Although effective, evidence-based therapies and treatments exist for people with substance use disorders, far too many people still don’t receive the treatment and help they need to overcome addiction. The National Survey on Drug Use and Health (NSDUH) reported that there were 22.5 million Americans over the age of 12 who had alcohol or illicit drug use problems in 2014, while only about 1 in 10, or 2.3 million people, received substance use treatment in the past year.
As the use of technology like email and telephones has replaced face-to-face communication, mental health professionals have begun to utilize technology-based therapies, delivered through the phone, computer and the Internet, such as e-therapy (therapy via Internet) and teletherapy (therapy via phone or video conferencing).
While the electronic delivery of treatment services is a relatively new approach in the U.S., efforts have been made by the World Health Organization (WHO), Substance Abuse and Mental Health Services Administration (SAMHSA) and National Institute on Drug Abuse (NIDA) to provide greater access to technology-based services for traditionally underserved populations and for more people who would otherwise go without receiving care.
The Blending Initiative
The NIDA and SAMHSA collaborated on a project called the Blending Initiative in an effort to expand and improve the quality and delivery of evidence-based treatments to people with substance use disorders. Different forms of Technology Assisted Care (TAC) interventions are available for people with substance use disorders associated with gambling, alcohol, tobacco and illicit drug use.

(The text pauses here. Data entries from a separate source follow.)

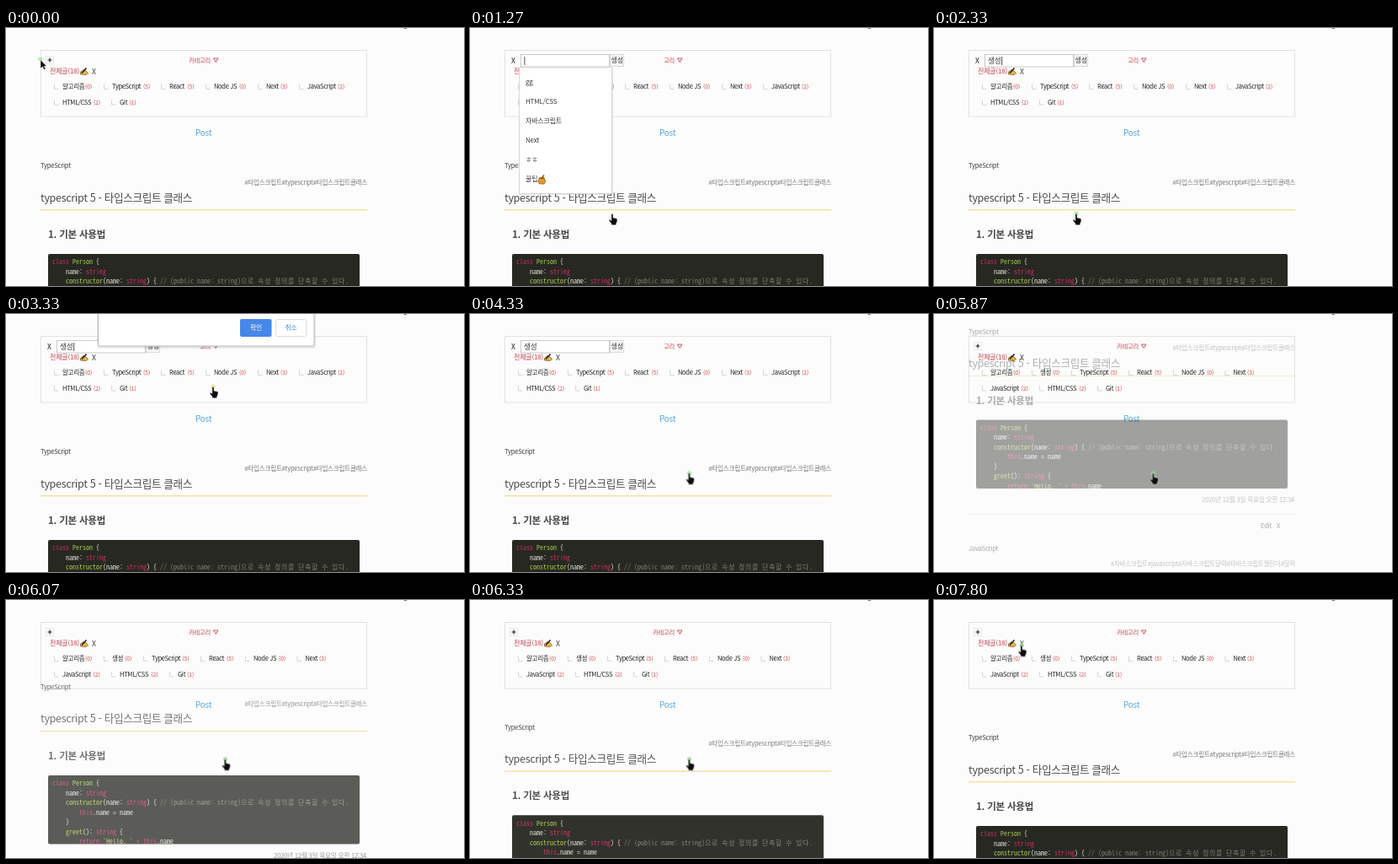
Animation of 544x306 px, one loop 8 s. Source, as an HTML page:

```html
<!DOCTYPE html>
<html lang="ko">
<head>
<meta charset="utf-8">
<title>Blog categories</title>
<style>
  html, body { margin: 0; width: 100%; height: 100%; overflow: hidden; background: #fcfcfc; }
  svg { display: block; width: 544px; height: 306px; }
  text { font-family: "Noto Sans CJK KR", "Noto Sans KR", "Noto Sans CJK", "Noto Sans", sans-serif; white-space: pre; }
  .code text { font-family: "Noto Sans Mono CJK KR", "Noto Sans Mono", monospace; }
</style>
</head>
<body>
<svg id="stage" viewBox="0 0 544 306"></svg>
<script>
const LOOP = 8000;
const RELOAD = 5470, READY = 5600;
const INK = '#3a3a3a', RED = '#c9434f', BLUE = '#5aa6d2', GREY = '#777', EDGE = '#e2e2e2';
const stage = document.getElementById('stage');

function add(parent, tag, attrs = {}) {
  const el = document.createElementNS('http://www.w3.org/2000/svg', tag);
  for (const k in attrs) el.setAttribute(k, attrs[k]);
  parent.append(el);
  return el;
}
const group = (parent, attrs) => add(parent, 'g', attrs);
const rect = (g, x, y, width, height, fill, more) =>
  add(g, 'rect', { x, y, width, height, fill, ...more });
const path = (g, d, attrs) => add(g, 'path', { d, fill: 'none', ...attrs });
const rule = (g, x1, x2, y, stroke) => path(g, `M${x1} ${y}H${x2}`, { stroke });

// Text placed by the vertical middle of its capitals
function text(g, x, cy, str, size = 7.5, fill = INK, more = {}) {
  const el = add(g, 'text', {
    x, y: cy + size * 0.36, 'font-size': size, fill, 'letter-spacing': -0.2, ...more });
  el.textContent = str;
  return el;
}

function play(el, prop, steps) {
  el.animate(
    steps.map(([ms, value, easing = 'linear']) => ({ offset: ms / LOOP, [prop]: value, easing })),
    { duration: LOOP, iterations: Infinity });
}
function show(el, ...spans) {
  const steps = spans[0][0] > 0 ? [[0, 0, 'step-end']] : [];
  for (const [from, to] of spans) {
    steps.push([from, 1, 'step-end']);
    steps.push(to < LOOP ? [to, 0, 'step-end'] : [LOOP, 1]);
  }
  if (steps[steps.length - 1][0] < LOOP) steps.push([LOOP, 0]);
  play(el, 'opacity', steps);
  return el;
}
const PAGE = [[0, RELOAD], [READY, LOOP]];

// Category box
const box = show(group(stage), ...PAGE);
path(box, 'M471 -2Q474 2.500 477 -1', { stroke: '#777', 'stroke-width': 1.2 });
rect(box, 41.5, 26.5, 387, 78.5, '#fcfcfc', { stroke: EDGE });
rect(box, 47.5, 33.5, 9, 9, '#fff', { stroke: EDGE, 'stroke-width': 0.7 });
path(box, 'M49.500 38H54.500M52 35.500V40.500', { stroke: '#222', 'stroke-width': 1.2 });
text(box, 217, 38.5, '카테고리', 7.3, RED);
path(box, 'M246.500 36H252L249.250 40.500Z', { stroke: RED, 'stroke-width': 0.9 });
text(box, 52, 51.5, '전체글(18)', 8, RED);
path(box, 'M88.500 55V52L92 49.500L95 51L97.500 53.500L95 55.500Z', { fill: '#f2b632', stroke: '#4a3a18', 'stroke-width': 0.6 });
path(box, 'M90 53.500L95.500 47.500', { stroke: '#222', 'stroke-width': 1.7 });
text(box, 102, 52, 'X', 8.5);
text(box, 225, 124.5, 'Post', 9.8, BLUE);

// Each entry: name x, name, count x, count
function entries(spans, rows) {
  const g = show(group(stage), ...spans);
  rows.forEach((row, i) => {
    const cy = 69.5 + i * 18.5;
    for (const [x, name, countX, count] of row) {
      path(g, `M${x - 9.5} ${cy - 3}v6h5`, { stroke: '#ccc', 'stroke-width': 0.8 });
      text(g, x, cy, name, 7.5, '#222', { 'letter-spacing': -0.3 });
      text(g, countX, cy + 0.3, `(${count})`, 6.6, RED, { 'letter-spacing': 0 });
    }
  });
}
entries([[0, RELOAD]], [
  [[67, '알고리즘', 94, 0], [126, 'TypeScript', 163, 5], [194, 'React', 215.5, 5],
   [247, 'Node JS', 277, 0], [309, 'Next', 326, 3], [358, 'JavaScript', 394, 2]],
  [[67, 'HTML/CSS', 104, 2], [135, 'Git', 146.5, 1]]]);
entries([[READY, LOOP]], [
  [[67, '알고리즘', 94, 0], [126, '생성', 141, 0], [173, 'TypeScript', 209.5, 5],
   [241, 'React', 262, 5], [294, 'Node JS', 324, 0], [355.5, 'Next', 372, 3]],
  [[67, 'JavaScript', 103.5, 2], [135, 'HTML/CSS', 172.5, 2], [204, 'Git', 215, 1]]]);

// Loading view
const loading = show(group(stage), [RELOAD, READY]);
path(loading, 'M518 -2Q521 2.500 524 -1', { stroke: '#777', 'stroke-width': 1.2 });
rule(loading, 0, 544, 15.5, EDGE);
rule(loading, 0, 544, 130, EDGE);
text(loading, 235, 46, 'Muse_Shelf', 15.1, BLUE, { 'text-anchor': 'middle', 'letter-spacing': 0 });
text(loading, 214, 92, 'today:', 7, RED);
text(loading, 240, 92, 'total:', 7, RED);
text(loading, 235, 103.5, 'Copyright ©2020', 8.7, BLUE, { 'text-anchor': 'middle' });
const spinner = path(loading, 'M241.500 271.500A10 10 0 0 1 241.500 286.500',
  { stroke: '#dadada', 'stroke-width': 6 });
spinner.style.transformOrigin = '235px 279px';
play(spinner, 'transform', [[0, 'rotate(0deg)'], [RELOAD, 'rotate(0deg)'],
  [RELOAD + 1000, 'rotate(360deg)'], [LOOP, 'rotate(360deg)']]);

// Posts
const posts = group(stage);
const right = { 'text-anchor': 'end' };
text(posts, 41, 163.5, 'TypeScript', 7.6);
text(posts, 429, 183, '#타입스크립트#typescript#타입스크립트클래스', 7.5, GREY, right);
text(posts, 41, 201, 'typescript 5 - 타입스크립트 클래스', 12.6, '#4c4c4c', { 'letter-spacing': -0.35 });
rule(posts, 41, 429, 215.8, '#f0d27c');
text(posts, 50, 245, '1. 기본 사용법', 11.5, '#484848', { 'font-weight': 700 });
const code = group(posts, { class: 'code' });
rect(code, 50, 268, 370, 81.5, '#272822', { rx: 2 });
const W = '#e4e4de', P = '#c92f62', G = '#a9cc52', Y = '#cfc67a', C = '#7f7c70';
[
  [[0, 'class', P], [6, 'Person', G], [13, '{', W]],
  [[4, 'name:', W], [10, 'string', P]],
  [[4, 'constructor', G], [15, '(name:', W], [22, 'string', P], [28, ') {', W],
   [32, '// (public name: string)', C], [56, '으로', C], [61, '속성', C],
   [66, '정의를', C], [73, '단축할', C], [80, '수', C], [83, '있다.', C]],
  [[8, 'this', P], [12, '.name = name', W]],
  [[4, '}', W]],
  [[4, 'greet', G], [9, '():', W], [13, 'string', P], [20, '{', W]],
  [[8, 'return', P], [15, '`Hello, `', Y], [25, '+', P], [27, 'this', P], [31, '.name', W]],
].forEach((line, i) => {
  for (const [col, str, fill] of line)
    text(code, 55 + col * 4, 277.5 + i * 11.5, str, 8, fill,
      { 'letter-spacing': /[가-힣]/.test(str) ? 0.64 : 0 });
});
text(posts, 428, 363, '2020년 12월 3일 목요일 오전 12:34', 7.6, GREY, right);
rule(posts, 41, 429, 379.5, '#e4e4e4');
text(posts, 388, 393.5, 'Edit', 7.5);
text(posts, 407, 393.5, 'X', 7.5);
text(posts, 41, 420.5, 'JavaScript', 7.6);
text(posts, 429, 439, '#자바스크립트#javascript#자바스크립트달력#자바스크립트캘린더#달력', 7.5, GREY, right);
const IN = 5611;
play(posts, 'opacity', [[0, 1], [RELOAD, 1], [RELOAD, 0], [IN, 0, 'ease'], [IN + 1000, 1], [LOOP, 1]]);
play(posts, 'transform', [[0, 'translate(0px, 0px)'], [RELOAD, 'translate(0px, 0px)'],
  [RELOAD, 'translate(0px, -250px)'], [IN, 'translate(0px, -250px)', 'ease'],
  [IN + 1000, 'translate(0px, 0px)'], [LOOP, 'translate(0px, 0px)']]);

// New category form
const form = show(group(stage), [450, RELOAD]);
rect(form, 47, 30, 183, 17, '#fcfcfc');
text(form, 49, 39, 'X', 8.5, '#222', { 'font-weight': 500 });
rect(form, 60.5, 31.5, 105, 14.5, '#fff', { stroke: '#bbb', 'stroke-width': 0.8 });
rect(form, 166.5, 31.5, 16, 14, '#f6f6f6', { stroke: '#d4d4d4', 'stroke-width': 0.8 });
text(form, 167.5, 38.5, '생성', 8);

function typed(str, from, to, ...blink) {
  text(show(group(form), [from, to]), 64, 38.7, str, 8.6);
  const caret = rect(form, 64.5 + str.length * 7.9, 34, 0.8, 10, '#222');
  show(caret, ...(blink.length ? blink : [[from, to]]));
}
typed('', 800, 1670, [800, 1400]);
typed('ㅅ', 1670, 1800);
typed('새', 1800, 1930);
typed('생', 1930, 2070);
typed('생ㅅ', 2070, 2200);
typed('생서', 2200, 2330);
typed('생성', 2330, RELOAD, [2330, 4330], [4800, 5270]);

const list = show(group(stage), [800, 1670]);
rect(list, 59, 48, 111, 150, '#000', { opacity: 0.07 });
rect(list, 58.5, 47, 110, 149.5, '#fff', { stroke: '#cfcfcf', 'stroke-width': 0.8 });
['gg', 'HTML/CSS', '자바스크립트', 'Next', 'ㅎㅎ', '꿀팁'].forEach((word, i) =>
  text(list, 66, 64.5 + i * 23, word, 8, INK));
path(list, 'M82 178.500H88.500Q91 182 88 185H82.500Q79.500 182 82 178.500Z', { fill: '#e39a2d', stroke: '#8a5018', 'stroke-width': 0.6 });
path(list, 'M82 178H88.500M85.500 177.500L88 174.500', { stroke: '#8a5018', 'stroke-width': 1.4 });

// Confirm dialog
const dialog = show(group(stage), [2900, 3870]);
rect(dialog, 108, -6, 260, 47, '#000', { rx: 3, opacity: 0.08 });
rect(dialog, 109.5, -6, 256.5, 44, '#fff', { rx: 2, stroke: '#b8b8b8' });
rect(dialog, 278, 6, 37.5, 21, '#4687e8', { rx: 2 });
rect(dialog, 320.5, 6.5, 36, 20, '#fff', { rx: 2, stroke: '#dadce0' });
text(dialog, 297, 16.5, '확인', 7.8, '#fff', { 'text-anchor': 'middle' });
text(dialog, 338.5, 16.5, '취소', 7.8, '#4687e8', { 'text-anchor': 'middle' });

// Pointer
const pointer = group(stage);
const dot = add(pointer, 'circle', { r: 2.6, fill: '#8ee28a', 'fill-opacity': 0.7 });
play(dot, 'fill', [[0, '#8ee28a', 'step-end'], [2900, '#e6e070', 'step-end'],
  [3870, '#8ee28a', 'step-end'], [LOOP, '#8ee28a']]);
show(dot, [0, 1070], [1670, LOOP]);
const arrow = path(pointer, 'M0 1V11L2.500 8.800L4.300 12.500L6 11.700L4.300 8.200H7.300Z',
  { fill: '#111', stroke: '#fff', 'stroke-width': 0.4 });
show(arrow, [0, 250]);
const hand = path(pointer,
  'M-1.200 1Q0 -0.600 1 1V5L4.500 5.700Q6 6 6 7.500Q6 10.500 4.600 12V13.800H-1V12.200L-3.800 8.500Q-4 6.800 -2.300 7.400L-1.200 8.400Z',
  { fill: '#0c0c0c', stroke: '#fff', 'stroke-width': 0.5 });
show(hand, [250, LOOP]);
const go = 'ease-in-out';
play(pointer, 'transform', [
  [0, 41, 37], [70, 41, 37, go], [300, 52, 38], [450, 52, 38, go], [700, 80, 40],
  [1070, 80, 40, go], [1270, 169, 220], [2530, 169, 220, go], [2780, 175, 38],
  [3000, 175, 38, go], [3330, 246, 86, go], [3630, 297, 17], [3830, 297, 17, go],
  [4200, 260.5, 188.5], [6750, 260.5, 188.5, go], [7700, 104, 53.5], [LOOP, 104, 53.5],
].map(([ms, x, y, easing]) => [ms, `translate(${x}px, ${y}px)`, easing]));
</script>
</body>
</html>
```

Researchers have provided evidence for the benefits of using computer-assisted therapy programs for evidence-based techniques, including cognitive behavioral therapy (CBT), motivational interviewing, contingency management and community reinforcement approach (CRA). Many of these techniques can be customized to address patients’ specific needs and are easily integrated into treatment. TAC interventions are also utilized by mental health professionals and treatment providers for screening, brief intervention and preventing relapse among people with substance use disorders.
Therapeutic Education System (TES) is an interactive, web-based psychosocial intervention for substance use disorders. An effective treatment option for both men and women, TES includes 65 modules on topics such as:
The modules included in TES reduce substance abuse behaviors and improve individuals’ ability to manage their thoughts, emotions and psychosocial functioning. Several studies have indicated that TES is effective at helping participants achieve abstinence from alcohol and drug use, and increasing their knowledge of the risks associated with substance abuse.
Cognitive behavioral therapy training
CBT is an empirically based, effective treatment for people with substance use disorders. Computer-Based Training for Cognitive Behavioral Therapy (CBT4CBT) is a computer-based training program that teaches skills to reduce substance use. Two studies conducted by Kathleen M. Carroll, Ph.D., and her colleagues at Yale University School of Medicine provide evidence for the effectiveness of CBT4CBT for the treatment of substance dependence by increasing treatment engagement, homework completion and negative urine drug screenings, and resulting in longer periods of abstinence both during and after treatment.
Abstinence or moderation of alcohol use
Web-based applications have been designed specifically for drinking abstinence or moderation. Drinker’s Checkup is a program that helps people better understand their drinking and its effects on their health, and consider their options if they wish to change their drinking behavior. ModerateDrinking.com (MD) is another web-based application funded by the National Institute on Alcohol Abuse and Alcoholism (NIAAA) for people who want to reduce or cut back on their drinking. Other new apps available for people who want to stop drinking include Overcoming Addictions and SMART Recovery, which help people cope with cravings; manage thoughts, feelings and behaviors; and live a balanced life.
Reid K. Hester, Ph.D., in the Research Division at Behavior Therapy Associates, and his colleagues from the University of New Mexico and Presbyterian Medical Group, conducted several studies to evaluate the efficacy of training people on how to drink in moderation and use online resources like Moderation Management to reduce their heavy drinking. The researchers found that those who participated in the moderate drinking programs abstained from drinking a greater percentage of days, had fewer problems due to drinking and drank less per drinking occasion, as measured by a reduced blood alcohol concentration (BAC).
While meeting face-to-face with patients is ideal, technology-based approaches provide options for those who lack transportation or treatment services where they live. If you or a loved one is affected by a substance use disorder, or if you would like more information about available treatment options at Sovereign Health of California, please contact our 24/7 helpline.
Written by Amanda Habermann, M.S. clinical psychology, Sovereign Health Group writer